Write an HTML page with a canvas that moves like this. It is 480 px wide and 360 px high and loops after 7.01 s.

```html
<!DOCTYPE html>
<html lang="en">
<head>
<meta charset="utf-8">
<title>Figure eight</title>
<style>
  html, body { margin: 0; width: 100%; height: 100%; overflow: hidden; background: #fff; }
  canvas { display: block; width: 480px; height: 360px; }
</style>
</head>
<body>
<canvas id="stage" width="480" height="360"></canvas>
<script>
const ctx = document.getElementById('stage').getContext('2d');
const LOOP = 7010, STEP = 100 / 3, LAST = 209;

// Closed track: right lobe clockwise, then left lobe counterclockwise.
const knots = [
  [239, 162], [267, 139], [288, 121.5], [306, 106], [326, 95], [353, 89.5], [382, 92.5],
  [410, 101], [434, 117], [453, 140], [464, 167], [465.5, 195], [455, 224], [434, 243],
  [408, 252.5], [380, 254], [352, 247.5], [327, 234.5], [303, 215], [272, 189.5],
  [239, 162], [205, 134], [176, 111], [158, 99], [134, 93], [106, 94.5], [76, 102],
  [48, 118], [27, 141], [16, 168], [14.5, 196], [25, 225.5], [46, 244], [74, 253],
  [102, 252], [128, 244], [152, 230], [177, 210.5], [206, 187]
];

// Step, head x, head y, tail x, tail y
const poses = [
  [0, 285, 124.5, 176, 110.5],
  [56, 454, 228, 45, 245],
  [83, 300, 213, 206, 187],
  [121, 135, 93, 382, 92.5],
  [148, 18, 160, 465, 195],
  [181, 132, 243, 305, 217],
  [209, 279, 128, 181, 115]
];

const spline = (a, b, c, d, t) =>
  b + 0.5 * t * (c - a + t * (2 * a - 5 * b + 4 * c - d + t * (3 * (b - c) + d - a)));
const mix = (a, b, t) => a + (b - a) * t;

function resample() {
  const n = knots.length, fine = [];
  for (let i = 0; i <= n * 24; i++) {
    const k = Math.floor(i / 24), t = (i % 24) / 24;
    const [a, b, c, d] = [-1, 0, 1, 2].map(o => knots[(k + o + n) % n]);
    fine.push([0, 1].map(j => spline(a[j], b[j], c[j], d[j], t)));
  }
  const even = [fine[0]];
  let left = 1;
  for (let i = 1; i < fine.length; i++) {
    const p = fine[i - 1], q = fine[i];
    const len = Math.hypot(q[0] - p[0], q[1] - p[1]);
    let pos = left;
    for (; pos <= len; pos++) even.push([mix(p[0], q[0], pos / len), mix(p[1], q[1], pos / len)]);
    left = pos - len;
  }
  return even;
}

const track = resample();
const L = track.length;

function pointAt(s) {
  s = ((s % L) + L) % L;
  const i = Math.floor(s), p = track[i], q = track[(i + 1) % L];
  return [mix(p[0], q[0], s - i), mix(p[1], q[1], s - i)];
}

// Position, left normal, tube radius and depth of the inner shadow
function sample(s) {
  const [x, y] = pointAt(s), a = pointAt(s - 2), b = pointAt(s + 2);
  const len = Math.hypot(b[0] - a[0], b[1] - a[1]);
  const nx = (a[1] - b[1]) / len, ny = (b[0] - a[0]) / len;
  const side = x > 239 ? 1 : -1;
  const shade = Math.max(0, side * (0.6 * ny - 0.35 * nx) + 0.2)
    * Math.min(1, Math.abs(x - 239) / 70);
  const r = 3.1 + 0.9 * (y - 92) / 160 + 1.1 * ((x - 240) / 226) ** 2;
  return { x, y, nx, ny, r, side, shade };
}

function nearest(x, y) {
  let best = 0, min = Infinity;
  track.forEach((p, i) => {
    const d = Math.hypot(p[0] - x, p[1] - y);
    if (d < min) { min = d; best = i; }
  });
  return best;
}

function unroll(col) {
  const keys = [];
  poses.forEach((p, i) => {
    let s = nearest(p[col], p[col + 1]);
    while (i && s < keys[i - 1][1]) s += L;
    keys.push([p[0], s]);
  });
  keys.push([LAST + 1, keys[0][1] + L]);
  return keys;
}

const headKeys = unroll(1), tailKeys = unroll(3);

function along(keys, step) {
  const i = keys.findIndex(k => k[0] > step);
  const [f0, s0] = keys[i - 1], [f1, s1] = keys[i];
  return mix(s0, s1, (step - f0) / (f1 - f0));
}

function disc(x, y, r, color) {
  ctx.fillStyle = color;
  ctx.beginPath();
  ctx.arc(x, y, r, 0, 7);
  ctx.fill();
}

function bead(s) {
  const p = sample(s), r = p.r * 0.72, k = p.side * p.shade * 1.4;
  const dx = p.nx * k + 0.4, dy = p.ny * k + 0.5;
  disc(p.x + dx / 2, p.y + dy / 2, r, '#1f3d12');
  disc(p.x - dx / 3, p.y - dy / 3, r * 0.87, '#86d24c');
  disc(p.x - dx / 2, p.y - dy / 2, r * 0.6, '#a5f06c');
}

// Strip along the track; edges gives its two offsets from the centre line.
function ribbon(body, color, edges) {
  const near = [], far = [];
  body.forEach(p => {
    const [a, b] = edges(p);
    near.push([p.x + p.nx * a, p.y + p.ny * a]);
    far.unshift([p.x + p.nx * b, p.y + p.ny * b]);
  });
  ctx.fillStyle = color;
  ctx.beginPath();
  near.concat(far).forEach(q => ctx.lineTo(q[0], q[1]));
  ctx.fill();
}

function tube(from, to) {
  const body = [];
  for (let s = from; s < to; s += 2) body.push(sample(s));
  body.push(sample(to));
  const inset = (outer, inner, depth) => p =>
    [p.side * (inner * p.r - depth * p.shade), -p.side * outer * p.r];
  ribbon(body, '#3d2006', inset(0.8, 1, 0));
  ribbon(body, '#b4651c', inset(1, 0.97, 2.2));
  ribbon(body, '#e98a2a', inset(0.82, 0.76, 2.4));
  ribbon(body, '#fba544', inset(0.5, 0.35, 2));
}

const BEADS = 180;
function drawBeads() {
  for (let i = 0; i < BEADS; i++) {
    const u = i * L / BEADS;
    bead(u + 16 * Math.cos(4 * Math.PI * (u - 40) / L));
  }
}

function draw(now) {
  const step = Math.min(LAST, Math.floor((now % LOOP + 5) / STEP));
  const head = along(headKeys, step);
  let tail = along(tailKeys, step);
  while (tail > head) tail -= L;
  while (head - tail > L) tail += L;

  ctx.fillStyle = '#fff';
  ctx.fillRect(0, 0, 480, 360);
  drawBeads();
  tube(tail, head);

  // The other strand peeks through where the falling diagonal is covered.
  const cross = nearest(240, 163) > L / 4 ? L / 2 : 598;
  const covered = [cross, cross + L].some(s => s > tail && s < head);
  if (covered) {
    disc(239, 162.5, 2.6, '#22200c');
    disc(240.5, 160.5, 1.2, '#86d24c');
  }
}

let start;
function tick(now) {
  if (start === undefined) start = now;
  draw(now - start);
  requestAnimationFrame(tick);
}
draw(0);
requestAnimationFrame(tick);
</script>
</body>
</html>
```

→ What is being asked
Every entry above must be returned word for word.

→ Task output
Write an HTML page with a canvas that moves like this. It is 480 px wide and 360 px high and loops after 7.01 s.

```html
<!DOCTYPE html>
<html lang="en">
<head>
<meta charset="utf-8">
<title>Figure eight</title>
<style>
  html, body { margin: 0; width: 100%; height: 100%; overflow: hidden; background: #fff; }
  canvas { display: block; width: 480px; height: 360px; }
</style>
</head>
<body>
<canvas id="stage" width="480" height="360"></canvas>
<script>
const ctx = document.getElementById('stage').getContext('2d');
const LOOP = 7010, STEP = 100 / 3, LAST = 209;

// Closed track: right lobe clockwise, then left lobe counterclockwise.
const knots = [
  [239, 162], [267, 139], [288, 121.5], [306, 106], [326, 95], [353, 89.5], [382, 92.5],
  [410, 101], [434, 117], [453, 140], [464, 167], [465.5, 195], [455, 224], [434, 243],
  [408, 252.5], [380, 254], [352, 247.5], [327, 234.5], [303, 215], [272, 189.5],
  [239, 162], [205, 134], [176, 111], [158, 99], [134, 93], [106, 94.5], [76, 102],
  [48, 118], [27, 141], [16, 168], [14.5, 196], [25, 225.5], [46, 244], [74, 253],
  [102, 252], [128, 244], [152, 230], [177, 210.5], [206, 187]
];

// Step, head x, head y, tail x, tail y
const poses = [
  [0, 285, 124.5, 176, 110.5],
  [56, 454, 228, 45, 245],
  [83, 300, 213, 206, 187],
  [121, 135, 93, 382, 92.5],
  [148, 18, 160, 465, 195],
  [181, 132, 243, 305, 217],
  [209, 279, 128, 181, 115]
];

const spline = (a, b, c, d, t) =>
  b + 0.5 * t * (c - a + t * (2 * a - 5 * b + 4 * c - d + t * (3 * (b - c) + d - a)));
const mix = (a, b, t) => a + (b - a) * t;

function resample() {
  const n = knots.length, fine = [];
  for (let i = 0; i <= n * 24; i++) {
    const k = Math.floor(i / 24), t = (i % 24) / 24;
    const [a, b, c, d] = [-1, 0, 1, 2].map(o => knots[(k + o + n) % n]);
    fine.push([0, 1].map(j => spline(a[j], b[j], c[j], d[j], t)));
  }
  const even = [fine[0]];
  let left = 1;
  for (let i = 1; i < fine.length; i++) {
    const p = fine[i - 1], q = fine[i];
    const len = Math.hypot(q[0] - p[0], q[1] - p[1]);
    let pos = left;
    for (; pos <= len; pos++) even.push([mix(p[0], q[0], pos / len), mix(p[1], q[1], pos / len)]);
    left = pos - len;
  }
  return even;
}

const track = resample();
const L = track.length;

function pointAt(s) {
  s = ((s % L) + L) % L;
  const i = Math.floor(s), p = track[i], q = track[(i + 1) % L];
  return [mix(p[0], q[0], s - i), mix(p[1], q[1], s - i)];
}

// Position, left normal, tube radius and depth of the inner shadow
function sample(s) {
  const [x, y] = pointAt(s), a = pointAt(s - 2), b = pointAt(s + 2);
  const len = Math.hypot(b[0] - a[0], b[1] - a[1]);
  const nx = (a[1] - b[1]) / len, ny = (b[0] - a[0]) / len;
  const side = x > 239 ? 1 : -1;
  const shade = Math.max(0, side * (0.6 * ny - 0.35 * nx) + 0.2)
    * Math.min(1, Math.abs(x - 239) / 70);
  const r = 3.1 + 0.9 * (y - 92) / 160 + 1.1 * ((x - 240) / 226) ** 2;
  return { x, y, nx, ny, r, side, shade };
}

function nearest(x, y) {
  let best = 0, min = Infinity;
  track.forEach((p, i) => {
    const d = Math.hypot(p[0] - x, p[1] - y);
    if (d < min) { min = d; best = i; }
  });
  return best;
}

function unroll(col) {
  const keys = [];
  poses.forEach((p, i) => {
    let s = nearest(p[col], p[col + 1]);
    while (i && s < keys[i - 1][1]) s += L;
    keys.push([p[0], s]);
  });
  keys.push([LAST + 1, keys[0][1] + L]);
  return keys;
}

const headKeys = unroll(1), tailKeys = unroll(3);

function along(keys, step) {
  const i = keys.findIndex(k => k[0] > step);
  const [f0, s0] = keys[i - 1], [f1, s1] = keys[i];
  return mix(s0, s1, (step - f0) / (f1 - f0));
}

function disc(x, y, r, color) {
  ctx.fillStyle = color;
  ctx.beginPath();
  ctx.arc(x, y, r, 0, 7);
  ctx.fill();
}

function bead(s) {
  const p = sample(s), r = p.r * 0.72, k = p.side * p.shade * 1.4;
  const dx = p.nx * k + 0.4, dy = p.ny * k + 0.5;
  disc(p.x + dx / 2, p.y + dy / 2, r, '#1f3d12');
  disc(p.x - dx / 3, p.y - dy / 3, r * 0.87, '#86d24c');
  disc(p.x - dx / 2, p.y - dy / 2, r * 0.6, '#a5f06c');
}

// Strip along the track; edges gives its two offsets from the centre line.
function ribbon(body, color, edges) {
  const near = [], far = [];
  body.forEach(p => {
    const [a, b] = edges(p);
    near.push([p.x + p.nx * a, p.y + p.ny * a]);
    far.unshift([p.x + p.nx * b, p.y + p.ny * b]);
  });
  ctx.fillStyle = color;
  ctx.beginPath();
  near.concat(far).forEach(q => ctx.lineTo(q[0], q[1]));
  ctx.fill();
}

function tube(from, to) {
  const body = [];
  for (let s = from; s < to; s += 2) body.push(sample(s));
  body.push(sample(to));
  const inset = (outer, inner, depth) => p =>
    [p.side * (inner * p.r - depth * p.shade), -p.side * outer * p.r];
  ribbon(body, '#3d2006', inset(0.8, 1, 0));
  ribbon(body, '#b4651c', inset(1, 0.97, 2.2));
  ribbon(body, '#e98a2a', inset(0.82, 0.76, 2.4));
  ribbon(body, '#fba544', inset(0.5, 0.35, 2));
}

const BEADS = 180;
function drawBeads() {
  for (let i = 0; i < BEADS; i++) {
    const u = i * L / BEADS;
    bead(u + 16 * Math.cos(4 * Math.PI * (u - 40) / L));
  }
}

function draw(now) {
  const step = Math.min(LAST, Math.floor((now % LOOP + 5) / STEP));
  const head = along(headKeys, step);
  let tail = along(tailKeys, step);
  while (tail > head) tail -= L;
  while (head - tail > L) tail += L;

  ctx.fillStyle = '#fff';
  ctx.fillRect(0, 0, 480, 360);
  drawBeads();
  tube(tail, head);

  // The other strand peeks through where the falling diagonal is covered.
  const cross = nearest(240, 163) > L / 4 ? L / 2 : 598;
  const covered = [cross, cross + L].some(s => s > tail && s < head);
  if (covered) {
    disc(239, 162.5, 2.6, '#22200c');
    disc(240.5, 160.5, 1.2, '#86d24c');
  }
}

let start;
function tick(now) {
  if (start === undefined) start = now;
  draw(now - start);
  requestAnimationFrame(tick);
}
draw(0);
requestAnimationFrame(tick);
</script>
</body>
</html>
```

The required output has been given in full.